Teaching, no matter the number of students, boils down to the relationship between teacher and individual student. We have to learn how to connect with each student as well as the group as a whole.
Finding what the individual needs are and filling those needs is what make success.
Maslow's hierarchy of needs is one model that has been used for years as a standard ruler, to measure curriculum ability to fill student needs.
"Curriculum" should be the very minimum acceptable information required for mastery of the specific scope of the curriculum. It is our job as instructors to take that base curriculum and expand it to fit the needs of our students. If the place you are instructing at only allows one set curriculum without variance, then you need to show them why and where there is a better way. Bring them a new curriculum based on what works best from various methods. If they won't change, then it comes down to you deciding if you are comfortable with doing it their way or moving on.
I have taught EMS, Fire, and LE for years. I have had curriculums, that I thought were more ignorant on the subject than the new students coming into the classes. There is nothing wrong with covering "what you have to", then add "but here is another way that might work for better." You have to teach options.

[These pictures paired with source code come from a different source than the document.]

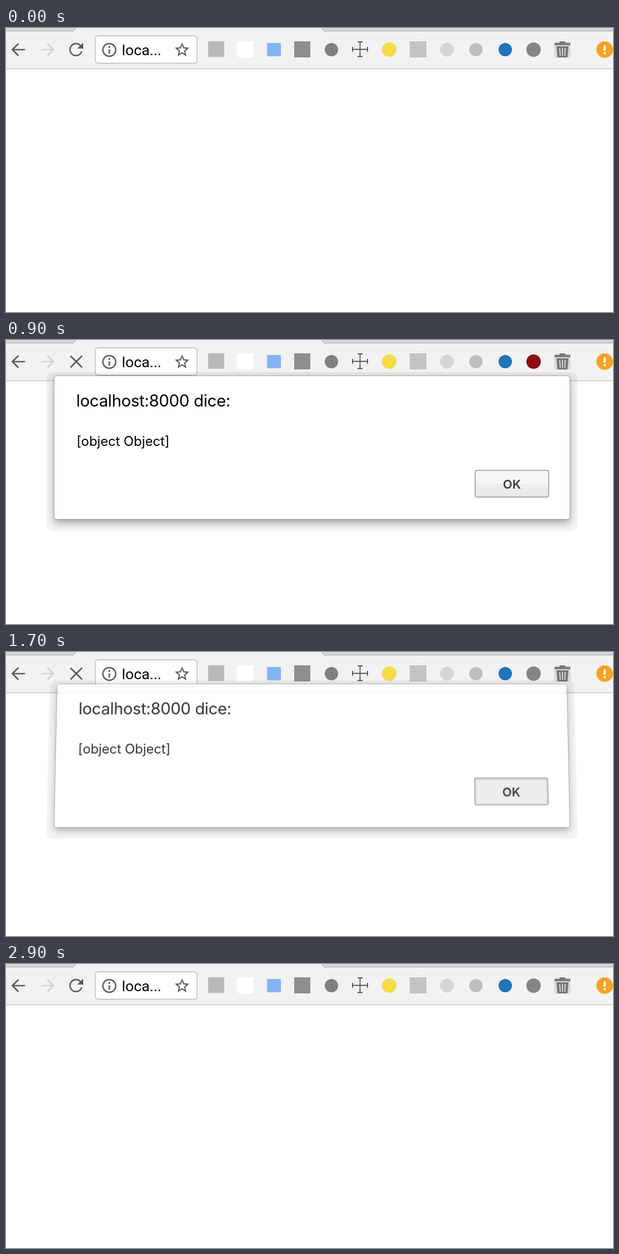
Recreate the animation shown at these times as an HTML page. Size 1093 px wide and 512 px high, loop 3000 ms.

```html
<!DOCTYPE html>
<html lang="en">
<head>
<meta charset="utf-8">
<title>Browser alert</title>
<style>
html, body { margin: 0; width: 100%; height: 100%; overflow: hidden; background: #fff; }
svg { position: absolute; left: 0; top: 0; }
#dialog {
  position: absolute; left: 87px; top: 65px; width: 928px; height: 258px;
  background: #fff; border-radius: 4px; transform-origin: 50% 100%;
  box-shadow: 0 0 0 1px rgba(0,0,0,.25), 0 6px 14px rgba(0,0,0,.35), 0 7px 0 14px rgba(0,0,0,.05);
}
#dialog text { font-family: Inter, "Open Sans", sans-serif; }
#button {
  position: absolute; left: 757px; top: 169px; width: 130px; height: 46px;
  border: 2px solid #b0b0b0; border-radius: 4px;
  background: linear-gradient(#f6f6f6 0 50%, #eee 50%, #e9e9e9);
  box-shadow: 0 1px 2px rgba(0,0,0,.15);
}
#button.pressed { background: #ebebeb; border-color: #a2a2a2; box-shadow: inset 0 1px 4px rgba(0,0,0,.25); }
</style>
</head>
<body>
<svg width="1093" height="512">
  <!-- toolbar and tab strip -->
  <path fill="#f2f2f2" d="M0 0H1093V73H0z"/>
  <path fill="#d6d6d6" d="M0 0H126L122 5H0zM569 0H1093V5H572z"/>
  <path fill="none" stroke="#a8a8a8" d="M0 5.5H121.500Q123.500 5 125.500 0M569 0Q570.500 5 572.500 5.500H1093"/>
  <path fill="#b8b8b8" d="M0 73H1093V74H0z"/>
  <!-- navigation -->
  <g fill="none" stroke="#5a5a5a" stroke-width="2.6">
    <path d="M34 39H12M22.500 28L11.500 39L22.500 50"/>
    <path stroke="#d2d2d2" d="M62 39H85M74.500 28L85.500 39L74.500 50"/>
    <path id="stop" d="M116 28.500L137 49.500M137 28.500L116 49.500"/>
    <g id="reload">
      <path d="M136.400 42A10.800 10.800 0 1 1 134.300 32"/>
      <path fill="#5a5a5a" stroke="none" d="M139 26.500V37H128.500z"/>
    </g>
  </g>
  <!-- address field -->
  <rect x="161" y="14" width="183" height="49.500" rx="5" fill="#fff" stroke="#b8b8b8" stroke-width="1.300"/>
  <circle cx="186" cy="39.500" r="11.500" fill="none" stroke="#5a5a5a" stroke-width="2.400"/>
  <path stroke="#5a5a5a" stroke-width="2.800" d="M186 33V36M186 38.500V46"/>
  <text x="208.500" y="49" font-size="26.700" font-family="Roboto, sans-serif">loca...</text>
  <path fill="#5a5a5a" transform="translate(301.400 23.600) scale(1.3)" d="M22 9.24l-7.19-.62L12 2 9.19 8.63 2 9.24l5.46 4.73L5.82 21 12 17.27 18.18 21l-1.63-7.03L22 9.24zM12 15.4l-3.76 2.27 1-4.28-3.32-2.88 4.38-.38L12 6.1l1.71 4.04 4.38.38-3.32 2.88 1 4.28z"/>
  <!-- extensions -->
  <rect x="364" y="24" width="29" height="28" fill="#b9b9b9"/>
  <rect x="416" y="24" width="29" height="29" rx="4" fill="#fff"/>
  <rect x="470" y="27" width="25" height="24" rx="2" fill="#83b5f3"/>
  <rect x="519" y="24" width="29" height="29" fill="#8f8f8f"/>
  <circle cx="586" cy="39" r="12" fill="#808080"/>
  <path fill="none" stroke="#555" stroke-width="1.800" d="M624 38.500H651M637.500 25V52M624 34V43M651 34V43M633 25H642M633 51.500H642"/>
  <circle cx="690" cy="39" r="13" fill="#f5dc4a"/>
  <rect x="727" y="24" width="30" height="29" fill="#c3c3c3"/>
  <circle cx="794" cy="39" r="12.500" fill="#d6d6d6"/>
  <circle cx="846" cy="39" r="12" fill="#bebebe"/>
  <circle cx="899" cy="39" r="12" fill="#2272bd"/>
  <circle id="shield" cx="950" cy="39" r="13"/>
  <rect x="987" y="24" width="30" height="30" rx="4" fill="#dcdcdc"/>
  <path fill="#777" d="M988 27H996L998 24H1006L1008 27H1016V31H988zM991 33H1013L1011 53H993z"/>
  <path stroke="#dcdcdc" stroke-width="1.800" d="M997 36L998 50M1002 36V50M1007 36L1006 50"/>
  <circle cx="1078" cy="39" r="15" fill="#f5a423"/>
  <path stroke="#fff" stroke-width="4" d="M1078 31V41M1078 43.500V47"/>
</svg>
<div id="dialog">
  <div id="button"></div>
  <svg width="928" height="258">
    <text x="39.500" y="55" font-size="29.500" letter-spacing="-.35">localhost:8000 dice:</text>
    <text x="40" y="126" font-size="24" letter-spacing="-.1">[object Object]</text>
    <text id="ok" x="824" y="203" font-size="22" font-weight="600" text-anchor="middle">OK</text>
  </svg>
</div>
<script>
const el = id => document.getElementById(id);
const clamp = v => Math.min(1, Math.max(0, v));
const show = (id, on) => { el(id).style.display = on ? '' : 'none'; };
const start = performance.now();

// away: 0 = dialog in place, 1 = lifted and gone
function poseDialog(away) {
  const tilt = .086 * away;
  const style = el('dialog').style;
  show('dialog', away < 1);
  style.opacity = clamp(1 - 1.3 * away);
  style.transform =
    `matrix3d(1,0,0,0, 0,${1 + tilt},0,${-tilt / 258}, 0,0,1,0, 0,${-50 * away},0,1)`;
}

function draw(now) {
  const t = Math.floor(Math.max(0, now - start) % 3000 / 100) * 100;
  const loading = t >= 500 && t < 2000;
  const closing = t >= 1700;

  show('stop', loading);
  show('reload', !loading);
  el('shield').setAttribute('fill', t >= 500 && t < 1300 ? '#8c0f13' : '#858585');
  el('button').className = closing ? 'pressed' : '';
  el('ok').setAttribute('fill', closing ? '#111' : '#3c3c3c');

  const opened = clamp((t - 500) / 146);
  const closed = clamp((t - 1625) / 200);
  poseDialog(closing ? closed ** 2 : (1 - opened) ** 2);
  requestAnimationFrame(draw);
}
draw(start);
</script>
</body>
</html>
```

Out of respect for all of you that wish to ban firearms...I promise to not use mine in your defense